## Task brief
Of all the lines below, return only those starting with the line holding "153C148 154 170" and going on through the line holding "420C258 424 245", exactly as written.

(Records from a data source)
╔══

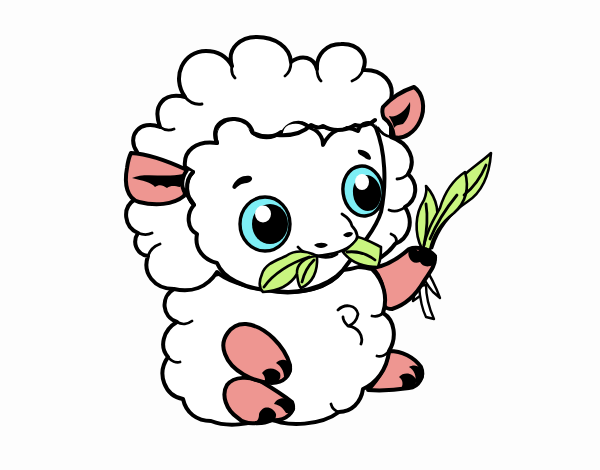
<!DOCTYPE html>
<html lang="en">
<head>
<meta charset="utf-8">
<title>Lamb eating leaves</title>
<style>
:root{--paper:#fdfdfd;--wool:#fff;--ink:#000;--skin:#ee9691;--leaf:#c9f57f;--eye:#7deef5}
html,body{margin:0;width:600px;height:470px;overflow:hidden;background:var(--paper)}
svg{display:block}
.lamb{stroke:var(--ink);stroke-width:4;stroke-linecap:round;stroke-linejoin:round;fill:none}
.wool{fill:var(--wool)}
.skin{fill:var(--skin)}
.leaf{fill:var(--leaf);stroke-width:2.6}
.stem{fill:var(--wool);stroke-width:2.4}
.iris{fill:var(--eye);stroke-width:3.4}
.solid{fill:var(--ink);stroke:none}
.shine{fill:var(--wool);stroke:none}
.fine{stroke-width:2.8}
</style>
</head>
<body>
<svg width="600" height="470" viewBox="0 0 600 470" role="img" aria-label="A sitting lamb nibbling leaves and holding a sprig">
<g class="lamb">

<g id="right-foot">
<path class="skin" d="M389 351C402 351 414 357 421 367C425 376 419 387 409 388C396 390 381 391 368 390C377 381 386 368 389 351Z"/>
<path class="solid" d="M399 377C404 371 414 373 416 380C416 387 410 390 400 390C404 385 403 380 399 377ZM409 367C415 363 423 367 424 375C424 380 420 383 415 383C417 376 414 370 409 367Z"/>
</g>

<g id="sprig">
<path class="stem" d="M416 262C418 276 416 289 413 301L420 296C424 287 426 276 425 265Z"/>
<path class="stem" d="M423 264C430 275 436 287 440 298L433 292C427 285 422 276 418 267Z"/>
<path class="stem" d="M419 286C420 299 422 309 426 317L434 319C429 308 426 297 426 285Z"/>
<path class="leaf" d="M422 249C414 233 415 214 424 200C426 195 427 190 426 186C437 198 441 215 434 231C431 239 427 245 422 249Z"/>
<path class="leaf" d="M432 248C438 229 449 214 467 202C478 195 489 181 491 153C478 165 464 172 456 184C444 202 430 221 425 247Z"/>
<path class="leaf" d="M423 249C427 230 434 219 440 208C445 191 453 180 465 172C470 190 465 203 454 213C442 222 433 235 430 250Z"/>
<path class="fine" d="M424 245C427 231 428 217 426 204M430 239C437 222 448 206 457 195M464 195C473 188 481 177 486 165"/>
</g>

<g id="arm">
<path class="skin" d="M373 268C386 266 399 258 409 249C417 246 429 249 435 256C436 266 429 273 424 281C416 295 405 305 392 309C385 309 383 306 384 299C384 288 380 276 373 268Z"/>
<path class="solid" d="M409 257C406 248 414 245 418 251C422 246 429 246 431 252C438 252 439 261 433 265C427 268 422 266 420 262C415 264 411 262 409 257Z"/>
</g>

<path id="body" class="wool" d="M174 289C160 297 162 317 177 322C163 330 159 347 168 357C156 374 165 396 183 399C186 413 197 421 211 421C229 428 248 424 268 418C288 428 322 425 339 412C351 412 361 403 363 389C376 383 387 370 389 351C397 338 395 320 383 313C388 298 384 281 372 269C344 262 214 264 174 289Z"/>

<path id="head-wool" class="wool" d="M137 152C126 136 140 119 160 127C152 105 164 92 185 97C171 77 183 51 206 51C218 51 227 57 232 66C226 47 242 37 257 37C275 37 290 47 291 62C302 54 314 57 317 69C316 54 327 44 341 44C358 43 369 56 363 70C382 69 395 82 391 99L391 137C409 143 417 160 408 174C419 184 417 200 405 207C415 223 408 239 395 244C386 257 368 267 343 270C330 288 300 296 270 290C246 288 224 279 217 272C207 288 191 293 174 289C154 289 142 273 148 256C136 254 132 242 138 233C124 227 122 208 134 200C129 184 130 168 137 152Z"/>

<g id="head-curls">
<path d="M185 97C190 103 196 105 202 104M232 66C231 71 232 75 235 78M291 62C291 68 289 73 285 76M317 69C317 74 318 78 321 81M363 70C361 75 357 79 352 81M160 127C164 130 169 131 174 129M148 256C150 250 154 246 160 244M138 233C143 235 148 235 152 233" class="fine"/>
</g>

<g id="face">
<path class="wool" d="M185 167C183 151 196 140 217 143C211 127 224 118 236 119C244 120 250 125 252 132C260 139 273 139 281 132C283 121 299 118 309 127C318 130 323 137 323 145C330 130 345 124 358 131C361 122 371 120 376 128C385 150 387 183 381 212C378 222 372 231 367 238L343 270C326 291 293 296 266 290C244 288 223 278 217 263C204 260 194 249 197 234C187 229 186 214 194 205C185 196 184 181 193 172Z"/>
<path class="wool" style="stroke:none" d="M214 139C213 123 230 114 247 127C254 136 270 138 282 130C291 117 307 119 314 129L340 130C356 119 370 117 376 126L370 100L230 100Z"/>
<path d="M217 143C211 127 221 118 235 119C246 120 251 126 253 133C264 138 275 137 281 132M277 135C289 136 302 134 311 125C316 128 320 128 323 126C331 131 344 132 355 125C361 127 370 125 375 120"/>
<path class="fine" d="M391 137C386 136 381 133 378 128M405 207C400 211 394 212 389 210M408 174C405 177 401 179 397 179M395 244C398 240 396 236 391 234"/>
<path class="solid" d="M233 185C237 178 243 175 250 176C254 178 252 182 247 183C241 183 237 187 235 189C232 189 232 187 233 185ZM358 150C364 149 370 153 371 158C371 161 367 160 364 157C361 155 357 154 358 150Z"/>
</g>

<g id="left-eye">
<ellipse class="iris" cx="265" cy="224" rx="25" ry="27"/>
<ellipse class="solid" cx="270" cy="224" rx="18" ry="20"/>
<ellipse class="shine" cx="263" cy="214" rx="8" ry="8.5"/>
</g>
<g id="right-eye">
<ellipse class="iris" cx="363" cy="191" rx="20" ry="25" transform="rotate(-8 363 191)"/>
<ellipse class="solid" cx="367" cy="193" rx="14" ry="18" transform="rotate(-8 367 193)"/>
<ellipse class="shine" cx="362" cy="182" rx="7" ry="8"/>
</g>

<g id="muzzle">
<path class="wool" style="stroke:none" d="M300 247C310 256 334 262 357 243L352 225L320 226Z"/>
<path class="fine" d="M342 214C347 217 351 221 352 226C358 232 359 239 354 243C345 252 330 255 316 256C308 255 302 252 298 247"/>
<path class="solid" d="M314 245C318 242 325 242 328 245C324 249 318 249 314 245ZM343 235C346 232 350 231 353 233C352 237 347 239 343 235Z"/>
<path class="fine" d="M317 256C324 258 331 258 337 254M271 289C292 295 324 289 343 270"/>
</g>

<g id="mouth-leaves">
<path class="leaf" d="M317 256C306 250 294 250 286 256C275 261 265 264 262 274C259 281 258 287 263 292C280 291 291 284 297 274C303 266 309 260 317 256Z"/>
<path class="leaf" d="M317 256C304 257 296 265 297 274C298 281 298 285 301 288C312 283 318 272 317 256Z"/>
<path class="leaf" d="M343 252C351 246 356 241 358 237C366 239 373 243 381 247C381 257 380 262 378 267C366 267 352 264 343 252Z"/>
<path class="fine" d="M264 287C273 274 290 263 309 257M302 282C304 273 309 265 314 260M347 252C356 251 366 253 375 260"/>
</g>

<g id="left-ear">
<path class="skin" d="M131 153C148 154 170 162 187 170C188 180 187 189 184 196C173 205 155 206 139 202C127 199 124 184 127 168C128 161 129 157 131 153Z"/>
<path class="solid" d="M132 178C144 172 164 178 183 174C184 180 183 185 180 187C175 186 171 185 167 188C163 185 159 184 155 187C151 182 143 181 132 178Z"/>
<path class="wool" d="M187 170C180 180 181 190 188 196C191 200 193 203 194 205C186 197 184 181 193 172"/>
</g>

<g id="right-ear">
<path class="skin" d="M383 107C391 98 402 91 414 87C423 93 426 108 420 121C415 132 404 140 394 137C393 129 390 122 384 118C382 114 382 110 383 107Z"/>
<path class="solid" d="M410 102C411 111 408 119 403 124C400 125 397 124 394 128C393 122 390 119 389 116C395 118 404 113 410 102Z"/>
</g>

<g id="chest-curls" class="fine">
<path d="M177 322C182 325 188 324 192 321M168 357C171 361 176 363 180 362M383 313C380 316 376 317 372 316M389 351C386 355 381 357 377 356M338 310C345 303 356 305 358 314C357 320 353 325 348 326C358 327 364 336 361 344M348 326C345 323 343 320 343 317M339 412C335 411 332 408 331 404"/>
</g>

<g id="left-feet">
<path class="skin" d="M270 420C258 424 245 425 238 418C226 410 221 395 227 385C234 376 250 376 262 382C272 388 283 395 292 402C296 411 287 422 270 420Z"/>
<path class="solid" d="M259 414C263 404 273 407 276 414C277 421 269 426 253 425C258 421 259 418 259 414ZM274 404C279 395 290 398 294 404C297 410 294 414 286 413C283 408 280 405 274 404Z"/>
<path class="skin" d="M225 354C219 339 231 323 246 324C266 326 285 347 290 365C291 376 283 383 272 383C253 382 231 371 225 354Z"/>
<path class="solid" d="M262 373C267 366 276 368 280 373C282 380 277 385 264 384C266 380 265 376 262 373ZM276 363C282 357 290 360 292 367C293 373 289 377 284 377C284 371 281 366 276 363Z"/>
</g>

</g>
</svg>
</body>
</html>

╚══
╔══

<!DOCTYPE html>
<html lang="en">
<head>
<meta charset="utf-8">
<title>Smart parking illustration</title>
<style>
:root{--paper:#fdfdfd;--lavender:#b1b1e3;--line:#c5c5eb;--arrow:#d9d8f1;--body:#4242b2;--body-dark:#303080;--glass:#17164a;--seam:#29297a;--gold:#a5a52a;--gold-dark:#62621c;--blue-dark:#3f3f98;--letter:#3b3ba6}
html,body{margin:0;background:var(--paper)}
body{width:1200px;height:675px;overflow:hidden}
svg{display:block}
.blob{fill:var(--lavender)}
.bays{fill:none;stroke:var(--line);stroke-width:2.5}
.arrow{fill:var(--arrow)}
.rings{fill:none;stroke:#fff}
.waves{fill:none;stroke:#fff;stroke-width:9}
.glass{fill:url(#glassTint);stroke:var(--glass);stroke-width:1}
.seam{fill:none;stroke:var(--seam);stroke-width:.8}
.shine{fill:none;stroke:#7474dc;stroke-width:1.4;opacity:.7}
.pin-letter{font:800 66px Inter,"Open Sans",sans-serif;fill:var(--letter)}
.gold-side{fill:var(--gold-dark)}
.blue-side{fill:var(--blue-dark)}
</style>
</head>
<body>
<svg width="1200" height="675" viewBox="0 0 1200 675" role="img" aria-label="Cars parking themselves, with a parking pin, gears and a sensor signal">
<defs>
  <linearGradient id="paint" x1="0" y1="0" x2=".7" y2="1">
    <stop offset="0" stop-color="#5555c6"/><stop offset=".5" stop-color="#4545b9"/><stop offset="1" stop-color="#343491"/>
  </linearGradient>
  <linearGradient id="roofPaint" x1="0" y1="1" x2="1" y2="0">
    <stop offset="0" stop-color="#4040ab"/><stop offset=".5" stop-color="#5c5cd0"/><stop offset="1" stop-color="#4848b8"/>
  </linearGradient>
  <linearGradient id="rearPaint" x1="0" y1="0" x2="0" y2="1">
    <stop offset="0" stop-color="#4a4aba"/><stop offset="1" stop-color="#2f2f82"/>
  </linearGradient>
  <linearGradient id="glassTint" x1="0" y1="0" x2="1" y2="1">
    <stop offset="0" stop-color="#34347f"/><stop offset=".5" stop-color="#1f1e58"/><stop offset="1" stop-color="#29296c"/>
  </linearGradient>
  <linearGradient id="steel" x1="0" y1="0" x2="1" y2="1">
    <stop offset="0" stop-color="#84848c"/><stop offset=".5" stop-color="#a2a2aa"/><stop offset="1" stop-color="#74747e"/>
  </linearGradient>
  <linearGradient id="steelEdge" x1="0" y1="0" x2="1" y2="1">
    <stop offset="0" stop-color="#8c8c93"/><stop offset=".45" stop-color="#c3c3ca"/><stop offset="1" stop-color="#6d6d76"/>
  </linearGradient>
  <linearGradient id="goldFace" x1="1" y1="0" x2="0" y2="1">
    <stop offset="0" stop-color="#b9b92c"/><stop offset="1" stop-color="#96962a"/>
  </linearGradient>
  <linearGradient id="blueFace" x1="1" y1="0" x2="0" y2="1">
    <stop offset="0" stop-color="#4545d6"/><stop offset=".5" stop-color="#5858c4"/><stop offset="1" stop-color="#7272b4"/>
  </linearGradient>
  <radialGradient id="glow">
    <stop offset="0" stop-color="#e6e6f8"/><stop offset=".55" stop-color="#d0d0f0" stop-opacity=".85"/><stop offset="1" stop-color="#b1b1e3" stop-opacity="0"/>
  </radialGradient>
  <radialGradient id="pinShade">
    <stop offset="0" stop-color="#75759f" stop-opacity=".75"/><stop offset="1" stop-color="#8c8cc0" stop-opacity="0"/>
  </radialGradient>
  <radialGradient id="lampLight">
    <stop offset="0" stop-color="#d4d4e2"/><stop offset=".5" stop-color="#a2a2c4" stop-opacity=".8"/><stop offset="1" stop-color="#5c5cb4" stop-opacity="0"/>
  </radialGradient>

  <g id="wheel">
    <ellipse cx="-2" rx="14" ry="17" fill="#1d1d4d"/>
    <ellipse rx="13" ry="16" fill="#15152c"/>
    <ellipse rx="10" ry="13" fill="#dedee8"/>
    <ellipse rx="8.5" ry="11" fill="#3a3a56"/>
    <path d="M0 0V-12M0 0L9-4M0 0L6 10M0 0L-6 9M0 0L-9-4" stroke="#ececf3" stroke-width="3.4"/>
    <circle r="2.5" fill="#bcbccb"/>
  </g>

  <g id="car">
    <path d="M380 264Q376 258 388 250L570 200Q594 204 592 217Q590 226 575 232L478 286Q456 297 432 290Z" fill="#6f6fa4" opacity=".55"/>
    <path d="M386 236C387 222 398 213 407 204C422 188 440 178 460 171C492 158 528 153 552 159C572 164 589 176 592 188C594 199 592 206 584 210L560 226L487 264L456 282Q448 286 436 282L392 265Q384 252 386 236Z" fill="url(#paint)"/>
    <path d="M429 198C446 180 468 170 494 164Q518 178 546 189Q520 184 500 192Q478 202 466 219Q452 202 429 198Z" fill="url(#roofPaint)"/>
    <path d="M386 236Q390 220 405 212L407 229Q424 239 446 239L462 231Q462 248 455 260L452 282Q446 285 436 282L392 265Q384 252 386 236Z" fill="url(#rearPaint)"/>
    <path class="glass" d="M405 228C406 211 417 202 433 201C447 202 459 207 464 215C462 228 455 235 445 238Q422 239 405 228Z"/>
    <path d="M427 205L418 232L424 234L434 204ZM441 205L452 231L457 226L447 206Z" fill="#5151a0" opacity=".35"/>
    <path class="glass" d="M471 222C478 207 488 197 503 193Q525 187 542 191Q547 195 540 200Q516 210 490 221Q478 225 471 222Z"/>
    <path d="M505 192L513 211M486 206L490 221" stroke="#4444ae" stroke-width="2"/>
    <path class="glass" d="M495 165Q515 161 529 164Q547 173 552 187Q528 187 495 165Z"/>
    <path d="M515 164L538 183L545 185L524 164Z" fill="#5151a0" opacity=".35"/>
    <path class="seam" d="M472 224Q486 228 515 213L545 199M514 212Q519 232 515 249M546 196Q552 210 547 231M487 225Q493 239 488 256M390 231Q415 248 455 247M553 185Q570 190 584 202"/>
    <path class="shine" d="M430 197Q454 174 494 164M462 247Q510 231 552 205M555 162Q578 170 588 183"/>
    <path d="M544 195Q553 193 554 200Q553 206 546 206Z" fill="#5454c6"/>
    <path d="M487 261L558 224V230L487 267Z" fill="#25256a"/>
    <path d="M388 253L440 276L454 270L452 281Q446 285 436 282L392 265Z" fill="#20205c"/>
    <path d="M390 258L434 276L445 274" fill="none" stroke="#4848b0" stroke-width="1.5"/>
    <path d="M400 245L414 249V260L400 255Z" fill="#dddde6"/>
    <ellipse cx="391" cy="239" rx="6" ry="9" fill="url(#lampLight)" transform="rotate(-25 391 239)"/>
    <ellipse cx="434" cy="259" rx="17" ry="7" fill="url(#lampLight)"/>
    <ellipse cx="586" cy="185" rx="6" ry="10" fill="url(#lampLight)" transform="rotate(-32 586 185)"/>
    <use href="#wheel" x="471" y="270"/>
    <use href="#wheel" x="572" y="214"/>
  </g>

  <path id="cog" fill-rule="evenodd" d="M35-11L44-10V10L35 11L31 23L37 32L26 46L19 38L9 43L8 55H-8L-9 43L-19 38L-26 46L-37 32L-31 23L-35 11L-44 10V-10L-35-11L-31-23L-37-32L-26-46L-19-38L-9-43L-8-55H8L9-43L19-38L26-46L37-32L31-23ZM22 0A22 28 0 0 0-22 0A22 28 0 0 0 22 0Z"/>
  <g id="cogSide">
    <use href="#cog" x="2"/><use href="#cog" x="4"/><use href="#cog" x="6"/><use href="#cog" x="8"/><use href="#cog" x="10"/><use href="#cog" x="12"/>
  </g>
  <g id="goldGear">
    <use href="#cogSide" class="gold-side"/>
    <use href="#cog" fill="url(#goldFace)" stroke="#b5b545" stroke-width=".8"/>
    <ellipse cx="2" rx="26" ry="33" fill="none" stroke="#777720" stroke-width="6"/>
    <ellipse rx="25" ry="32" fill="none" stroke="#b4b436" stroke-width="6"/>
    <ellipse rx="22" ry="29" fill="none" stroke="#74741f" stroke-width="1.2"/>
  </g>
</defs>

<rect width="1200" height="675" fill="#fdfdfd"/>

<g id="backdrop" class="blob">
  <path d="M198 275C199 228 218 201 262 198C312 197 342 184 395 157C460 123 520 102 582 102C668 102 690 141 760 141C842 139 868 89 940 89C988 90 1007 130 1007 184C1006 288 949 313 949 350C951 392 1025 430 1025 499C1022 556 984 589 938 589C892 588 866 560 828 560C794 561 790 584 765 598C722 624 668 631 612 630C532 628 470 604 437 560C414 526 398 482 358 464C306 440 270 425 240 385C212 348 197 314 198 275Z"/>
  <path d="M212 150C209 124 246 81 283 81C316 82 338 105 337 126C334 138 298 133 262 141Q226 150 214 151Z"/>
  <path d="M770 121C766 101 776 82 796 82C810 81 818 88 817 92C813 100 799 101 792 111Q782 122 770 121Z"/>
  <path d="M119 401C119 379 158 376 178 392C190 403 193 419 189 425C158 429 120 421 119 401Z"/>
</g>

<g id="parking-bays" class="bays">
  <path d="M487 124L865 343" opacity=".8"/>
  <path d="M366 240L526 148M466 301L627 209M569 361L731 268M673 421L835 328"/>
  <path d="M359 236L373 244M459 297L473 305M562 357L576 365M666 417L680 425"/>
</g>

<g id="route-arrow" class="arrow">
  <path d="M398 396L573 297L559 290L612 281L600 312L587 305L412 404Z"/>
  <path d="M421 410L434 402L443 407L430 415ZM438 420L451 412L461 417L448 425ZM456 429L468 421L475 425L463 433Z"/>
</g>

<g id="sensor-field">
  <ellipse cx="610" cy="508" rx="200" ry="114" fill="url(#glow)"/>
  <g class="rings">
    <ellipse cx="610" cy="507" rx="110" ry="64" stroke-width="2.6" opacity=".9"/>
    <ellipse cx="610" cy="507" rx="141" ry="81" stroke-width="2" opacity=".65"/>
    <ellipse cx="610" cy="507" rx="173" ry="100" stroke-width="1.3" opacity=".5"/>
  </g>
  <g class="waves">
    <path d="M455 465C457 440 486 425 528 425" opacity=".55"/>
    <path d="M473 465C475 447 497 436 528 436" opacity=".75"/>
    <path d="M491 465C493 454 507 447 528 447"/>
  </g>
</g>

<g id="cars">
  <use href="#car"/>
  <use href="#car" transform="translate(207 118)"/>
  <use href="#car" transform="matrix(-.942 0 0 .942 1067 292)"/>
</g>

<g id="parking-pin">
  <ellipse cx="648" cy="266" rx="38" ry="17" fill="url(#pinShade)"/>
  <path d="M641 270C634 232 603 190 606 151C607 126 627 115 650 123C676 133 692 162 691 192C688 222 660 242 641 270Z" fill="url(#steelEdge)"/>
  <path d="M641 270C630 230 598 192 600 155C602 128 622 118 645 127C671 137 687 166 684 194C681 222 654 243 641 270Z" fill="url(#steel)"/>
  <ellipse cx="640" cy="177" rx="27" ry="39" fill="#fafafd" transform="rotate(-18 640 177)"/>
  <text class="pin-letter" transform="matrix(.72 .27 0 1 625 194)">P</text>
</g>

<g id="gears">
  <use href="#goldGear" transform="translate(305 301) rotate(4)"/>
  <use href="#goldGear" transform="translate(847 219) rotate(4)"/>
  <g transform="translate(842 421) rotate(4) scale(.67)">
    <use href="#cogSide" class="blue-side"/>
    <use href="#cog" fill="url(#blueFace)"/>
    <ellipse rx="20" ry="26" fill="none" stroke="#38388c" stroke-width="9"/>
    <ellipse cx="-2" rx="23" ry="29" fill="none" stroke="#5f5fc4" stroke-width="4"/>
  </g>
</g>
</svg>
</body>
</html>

╚══

## Answer section
<path class="skin" d="M131 153C148 154 170 162 187 170C188 180 187 189 184 196C173 205 155 206 139 202C127 199 124 184 127 168C128 161 129 157 131 153Z"/>
<path class="solid" d="M132 178C144 172 164 178 183 174C184 180 183 185 180 187C175 186 171 185 167 188C163 185 159 184 155 187C151 182 143 181 132 178Z"/>
<path class="wool" d="M187 170C180 180 181 190 188 196C191 200 193 203 194 205C186 197 184 181 193 172"/>
</g>

<g id="right-ear">
<path class="skin" d="M383 107C391 98 402 91 414 87C423 93 426 108 420 121C415 132 404 140 394 137C393 129 390 122 384 118C382 114 382 110 383 107Z"/>
<path class="solid" d="M410 102C411 111 408 119 403 124C400 125 397 124 394 128C393 122 390 119 389 116C395 118 404 113 410 102Z"/>
</g>

<g id="chest-curls" class="fine">
<path d="M177 322C182 325 188 324 192 321M168 357C171 361 176 363 180 362M383 313C380 316 376 317 372 316M389 351C386 355 381 357 377 356M338 310C345 303 356 305 358 314C357 320 353 325 348 326C358 327 364 336 361 344M348 326C345 323 343 320 343 317M339 412C335 411 332 408 331 404"/>
</g>

<g id="left-feet">
<path class="skin" d="M270 420C258 424 245 425 238 418C226 410 221 395 227 385C234 376 250 376 262 382C272 388 283 395 292 402C296 411 287 422 270 420Z"/>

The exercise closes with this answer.